Fides News Agency reported that the family of Rakha Shahzad is demanding justice for the slain man, which has prompted an investigation by authorities. The agents involved in the incident have claimed that the Christian, who was allegedly arrested because of selling drugs and alcohol, died because of a "heart attack" during the investigation. The brother of the diseased has claimed, however, that Shahzad "was arrested for no reason."
An autopsy will be carried out on the man's body to determine the cause of death.
Fr. Francis Nadeem, provincial of the Capuchins in Pakistan, said that the Christian community in Pakistan has once again been left bewildered "due to the umpteenth extrajudicial killing."
Christian lawyer Mushtaq Gill, who has been involved in a number of cases defending Christians from Pakistan's strict blaspheme laws, added, "The whole world is still deeply shocked and outraged for the lynching of the Christian couple in Kasur, but violence continues: it is urgent to repeal laws that are routinely used to persecute Christians and ensure justice and legality, starting with the work and the behavior of the police and public officials."
The Christian couple, 28-year-old Shahzad Masih and 25-year-old Shama Bibi, were killed and burned by a mob of Muslims earlier in November, allegedly for desecrating a copy of the Quran.
The grisly murder led to the arrest of at least 44 people, and Pakistani authorities have said that they will bring those responsible to justice.
The murder of the couple was condemned by persecution watchdog groups, including the International Christian Concern.
"The brutal killing of Shahzad and Shama once again highlights the extreme danger of religious fanaticism that Christians in Pakistan face on a regular basis.
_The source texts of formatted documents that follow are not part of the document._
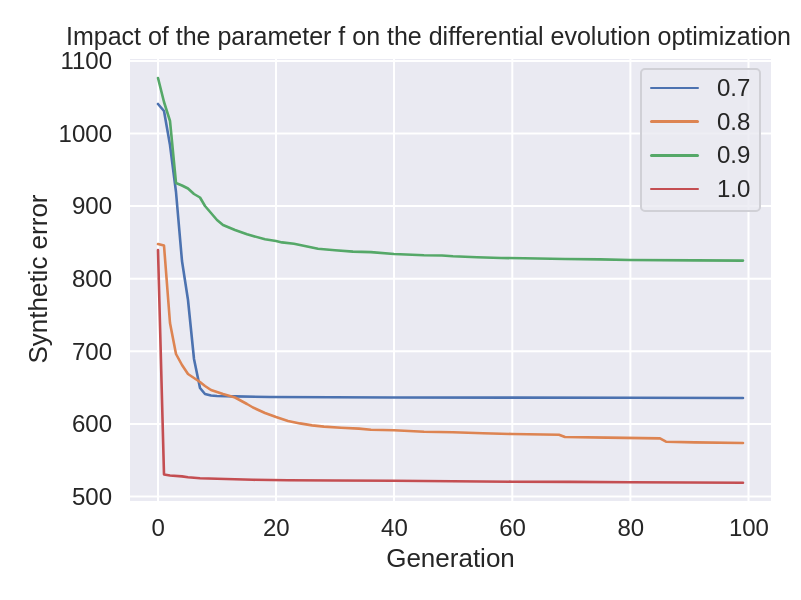
<!DOCTYPE html>
<html lang="en">
<head>
<meta charset="utf-8">
<title>Impact of the parameter f</title>
<style>
:root {
  --paper: #ffffff;
  --panel: #eaeaf2;
  --ink: #262626;
  --legend-edge: #d0d0d6;
  --f07: #4c72b0;
  --f08: #dd8452;
  --f09: #55a868;
  --f10: #c44e52;
}
* { box-sizing: border-box; margin: 0; padding: 0; }
html, body { width: 801px; height: 600px; overflow: hidden; background: var(--paper); }
.chart {
  position: relative; width: 801px; height: 600px; overflow: hidden;
  color: var(--ink); font-family: "Liberation Sans", Arial, sans-serif;
  font-size: 24px; line-height: 28px;
}
.title, .axis-name { font-size: 26px; font-weight: 400; line-height: 30px; white-space: nowrap; }
.title { position: absolute; left: 66px; top: 21px; font-size: 25px; }
.plot { position: absolute; left: 0; top: 0; }
.grid { stroke: var(--paper); stroke-width: 2; }
.series { fill: none; stroke-width: 2.6; stroke-linejoin: round; stroke-linecap: round; }
.y-ticks, .x-ticks { position: absolute; list-style: none; }
.y-ticks {
  left: 39px; top: 47px; width: 73px; height: 464px;
  display: flex; flex-direction: column; justify-content: space-between; text-align: right;
}
.x-ticks {
  left: 99px; top: 514px; width: 709px;
  display: grid; grid-template-columns: repeat(6, 1fr); text-align: center;
}
.x-name { position: absolute; left: 130px; top: 543px; width: 641px; text-align: center; }
.y-name { position: absolute; left: -62px; top: 264px; width: 200px; text-align: center; transform: rotate(-90deg); }
.legend {
  position: absolute; left: 640px; top: 68px; width: 121px; height: 144px;
  padding: 1px 8px 4px; list-style: none;
  display: flex; flex-direction: column;
  background: rgba(234, 234, 242, .8); border: 2px solid var(--legend-edge); border-radius: 5px;
}
.legend li { flex: 1; display: flex; align-items: center; gap: 18px; }
.legend li::before { content: ""; width: 49px; height: 2.6px; border-radius: 2px; background: var(--key); }
</style>
</head>
<body>
<main class="chart">
  <svg class="plot" width="801" height="600" viewBox="0 0 801 600" role="img" aria-label="Line chart of synthetic error by generation for four values of f">
    <rect x="130" y="59" width="641" height="442" fill="var(--panel)"/>
    <g class="grid">
      <path d="M158 59V501M276 59V501M394 59V501M512.3 59V501M630.4 59V501M748.5 59V501"/>
      <path d="M130 61H771M130 133.5H771M130 206H771M130 278.7H771M130 351.3H771M130 424H771M130 496.5H771"/>
    </g>
    <g class="series">
      <polyline stroke="var(--f07)" points="158,104 164,111 170,145 176,192 182,261 188,300 194,359 200,388 205,394 211,395.5 217,396 235,396.4 270,397 394,397.5 512,397.6 630,397.8 743,398"/>
      <polyline stroke="var(--f08)" points="158,244 164,245.5 170,323 176,354 182,365 188,374 194,378 200,382 205,386 211,390 223,394 235,397.5 247,404 253,407.5 265,413 276,417 288,421 300,423.4 312,425.4 324,426.6 341,427.7 359,428.6 371,429.7 394,430.3 424,431.7 453,432.2 483,433.3 512,434 559,434.7 565,437 607,437.6 660,438.4 666,441.7 695,442.4 743,443"/>
      <polyline stroke="var(--f09)" points="158,78 164,102 170,121 176,183 182,185.5 188,188.5 194,194 200,197.5 205,206 211,213 217,220 223,225 235,230 247,234.3 265,239.3 276,241 282,242.4 294,243.8 306,246.2 318,248.7 335,250.3 353,251.6 371,252.1 394,254 424,255.2 442,255.5 453,256.3 477,257.2 501,258 524,258.2 565,259 600,259.4 630,260 695,260.4 743,260.6"/>
      <polyline stroke="var(--f10)" points="158,250 164,474.5 170,475.5 182,476.4 188,477.2 200,478.3 217,478.8 235,479.2 253,479.8 288,480.2 335,480.5 394,480.8 453,481.2 512,481.7 571,481.9 630,482.2 689,482.5 743,482.7"/>
    </g>
  </svg>
  <h1 class="title">Impact of the parameter f on the differential evolution optimization</h1>
  <ul class="y-ticks">
    <li>1100</li><li>1000</li><li>900</li><li>800</li><li>700</li><li>600</li><li>500</li>
  </ul>
  <ul class="x-ticks">
    <li>0</li><li>20</li><li>40</li><li>60</li><li>80</li><li>100</li>
  </ul>
  <p class="axis-name x-name">Generation</p>
  <p class="axis-name y-name">Synthetic error</p>
  <ul class="legend">
    <li style="--key: var(--f07)">0.7</li>
    <li style="--key: var(--f08)">0.8</li>
    <li style="--key: var(--f09)">0.9</li>
    <li style="--key: var(--f10)">1.0</li>
  </ul>
</main>
</body>
</html>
The accusation of blasphemy can be used for any dispute and can often prove deadly as it did today, inciting a mob to brutally murder this young couple," ICC Regional Manager Todd Daniels said in a statement.
Christians and other religious minorities regularly face hostilities for their faith, and are often targeted by the blasphemy laws.
A report by NGO network Awaz-e-Haq Itehad two weeks ago noted that 182 Christians have faced blasphemy charges in Pakistan between 1987 and October 2014, which often carry life in prison or the death penalty as punishment.